▸ Exercise aim: Only lines holding "html" are wanted; copy each of them from the records below.
☆ ☆ ☆
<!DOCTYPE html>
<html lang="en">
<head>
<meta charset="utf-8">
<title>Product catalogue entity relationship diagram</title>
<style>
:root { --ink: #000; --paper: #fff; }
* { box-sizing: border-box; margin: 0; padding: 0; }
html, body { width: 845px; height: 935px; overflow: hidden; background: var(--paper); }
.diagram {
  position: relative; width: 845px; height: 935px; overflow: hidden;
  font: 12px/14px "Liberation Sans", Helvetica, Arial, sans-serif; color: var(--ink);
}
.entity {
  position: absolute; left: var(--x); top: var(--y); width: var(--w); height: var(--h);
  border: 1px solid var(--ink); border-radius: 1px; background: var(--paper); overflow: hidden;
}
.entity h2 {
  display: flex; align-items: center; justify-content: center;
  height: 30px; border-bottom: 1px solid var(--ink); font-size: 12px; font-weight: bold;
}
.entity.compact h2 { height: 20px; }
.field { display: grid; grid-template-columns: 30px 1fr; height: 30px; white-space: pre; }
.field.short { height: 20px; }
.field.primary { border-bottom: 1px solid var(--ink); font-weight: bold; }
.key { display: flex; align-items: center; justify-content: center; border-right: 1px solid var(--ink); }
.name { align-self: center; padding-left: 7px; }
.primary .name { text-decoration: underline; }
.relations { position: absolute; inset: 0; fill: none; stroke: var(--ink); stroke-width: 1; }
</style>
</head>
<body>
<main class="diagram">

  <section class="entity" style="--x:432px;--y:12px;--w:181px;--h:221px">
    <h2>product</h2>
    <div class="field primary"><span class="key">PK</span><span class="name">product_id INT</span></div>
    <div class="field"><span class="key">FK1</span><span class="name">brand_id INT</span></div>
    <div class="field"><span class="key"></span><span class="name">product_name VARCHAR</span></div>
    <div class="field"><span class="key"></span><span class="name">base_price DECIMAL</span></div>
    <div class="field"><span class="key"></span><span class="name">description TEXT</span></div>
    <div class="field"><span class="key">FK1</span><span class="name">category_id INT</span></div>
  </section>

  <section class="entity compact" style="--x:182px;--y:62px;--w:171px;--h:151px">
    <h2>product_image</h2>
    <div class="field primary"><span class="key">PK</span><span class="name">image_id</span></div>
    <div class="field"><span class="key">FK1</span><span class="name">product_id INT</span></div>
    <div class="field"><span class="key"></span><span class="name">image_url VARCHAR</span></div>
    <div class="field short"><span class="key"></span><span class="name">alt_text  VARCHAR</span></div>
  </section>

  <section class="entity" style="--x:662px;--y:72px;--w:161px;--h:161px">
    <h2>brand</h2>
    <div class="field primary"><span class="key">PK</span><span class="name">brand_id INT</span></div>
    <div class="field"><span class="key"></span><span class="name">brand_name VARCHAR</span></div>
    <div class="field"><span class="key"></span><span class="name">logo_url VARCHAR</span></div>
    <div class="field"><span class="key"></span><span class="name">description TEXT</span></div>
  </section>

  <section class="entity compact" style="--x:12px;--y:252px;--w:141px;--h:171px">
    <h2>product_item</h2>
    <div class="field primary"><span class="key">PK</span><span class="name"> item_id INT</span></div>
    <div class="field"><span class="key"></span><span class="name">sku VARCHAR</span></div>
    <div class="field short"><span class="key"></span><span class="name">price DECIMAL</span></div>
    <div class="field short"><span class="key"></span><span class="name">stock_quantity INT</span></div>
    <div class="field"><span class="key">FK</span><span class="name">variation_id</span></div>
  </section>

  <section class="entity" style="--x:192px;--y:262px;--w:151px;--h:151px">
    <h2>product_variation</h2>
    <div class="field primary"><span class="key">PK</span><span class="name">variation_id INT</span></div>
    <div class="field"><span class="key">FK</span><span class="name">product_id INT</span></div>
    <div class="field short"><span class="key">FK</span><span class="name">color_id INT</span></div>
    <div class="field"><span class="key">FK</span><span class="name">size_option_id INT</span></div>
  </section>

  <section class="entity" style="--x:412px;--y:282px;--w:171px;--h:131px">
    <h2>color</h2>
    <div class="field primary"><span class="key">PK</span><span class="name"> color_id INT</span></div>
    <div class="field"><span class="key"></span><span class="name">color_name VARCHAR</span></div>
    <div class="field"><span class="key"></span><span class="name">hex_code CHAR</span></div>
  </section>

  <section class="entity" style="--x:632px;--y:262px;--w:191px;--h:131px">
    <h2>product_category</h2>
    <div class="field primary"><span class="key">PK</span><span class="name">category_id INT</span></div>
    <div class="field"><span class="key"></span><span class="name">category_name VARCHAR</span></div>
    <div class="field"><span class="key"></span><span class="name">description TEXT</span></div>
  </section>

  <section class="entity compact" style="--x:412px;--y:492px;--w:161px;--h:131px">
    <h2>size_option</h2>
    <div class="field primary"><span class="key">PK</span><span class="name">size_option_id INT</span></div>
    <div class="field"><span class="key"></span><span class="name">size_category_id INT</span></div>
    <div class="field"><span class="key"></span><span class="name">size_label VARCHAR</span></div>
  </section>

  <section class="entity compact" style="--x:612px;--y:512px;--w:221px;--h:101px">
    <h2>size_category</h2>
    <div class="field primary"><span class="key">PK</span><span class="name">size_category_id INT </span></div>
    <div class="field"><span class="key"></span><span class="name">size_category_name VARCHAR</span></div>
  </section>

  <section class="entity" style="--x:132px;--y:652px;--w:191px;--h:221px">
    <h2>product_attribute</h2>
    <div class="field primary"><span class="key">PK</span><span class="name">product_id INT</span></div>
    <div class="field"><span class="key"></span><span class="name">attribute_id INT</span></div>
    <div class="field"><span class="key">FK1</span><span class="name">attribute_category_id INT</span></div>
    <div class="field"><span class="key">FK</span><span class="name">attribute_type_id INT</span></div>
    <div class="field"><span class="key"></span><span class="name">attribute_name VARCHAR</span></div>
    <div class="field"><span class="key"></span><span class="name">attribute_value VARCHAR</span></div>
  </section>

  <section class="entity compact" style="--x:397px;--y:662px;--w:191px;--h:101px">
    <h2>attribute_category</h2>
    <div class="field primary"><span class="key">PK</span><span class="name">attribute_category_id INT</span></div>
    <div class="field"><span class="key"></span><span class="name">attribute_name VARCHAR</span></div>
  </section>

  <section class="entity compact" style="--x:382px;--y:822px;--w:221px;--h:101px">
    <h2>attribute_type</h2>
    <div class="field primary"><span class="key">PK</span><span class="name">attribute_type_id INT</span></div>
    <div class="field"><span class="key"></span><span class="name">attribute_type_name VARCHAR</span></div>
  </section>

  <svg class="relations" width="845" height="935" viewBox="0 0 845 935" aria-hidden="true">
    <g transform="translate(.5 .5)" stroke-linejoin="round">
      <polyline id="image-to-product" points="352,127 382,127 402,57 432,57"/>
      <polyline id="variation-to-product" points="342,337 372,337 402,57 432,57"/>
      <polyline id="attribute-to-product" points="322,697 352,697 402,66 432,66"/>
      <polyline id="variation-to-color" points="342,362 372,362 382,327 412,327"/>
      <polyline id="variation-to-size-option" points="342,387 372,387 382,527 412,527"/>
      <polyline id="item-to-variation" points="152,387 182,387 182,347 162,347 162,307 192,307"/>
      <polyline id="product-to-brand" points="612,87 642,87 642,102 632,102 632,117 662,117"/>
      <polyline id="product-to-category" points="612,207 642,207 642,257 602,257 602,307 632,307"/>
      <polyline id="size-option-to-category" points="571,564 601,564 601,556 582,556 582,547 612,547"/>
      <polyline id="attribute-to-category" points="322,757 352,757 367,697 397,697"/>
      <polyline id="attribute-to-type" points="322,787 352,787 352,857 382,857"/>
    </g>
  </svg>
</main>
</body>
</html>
☆ ☆ ☆
▸ Task output:
<!DOCTYPE html>
<html lang="en">
html, body { width: 845px; height: 935px; overflow: hidden; background: var(--paper); }
</html>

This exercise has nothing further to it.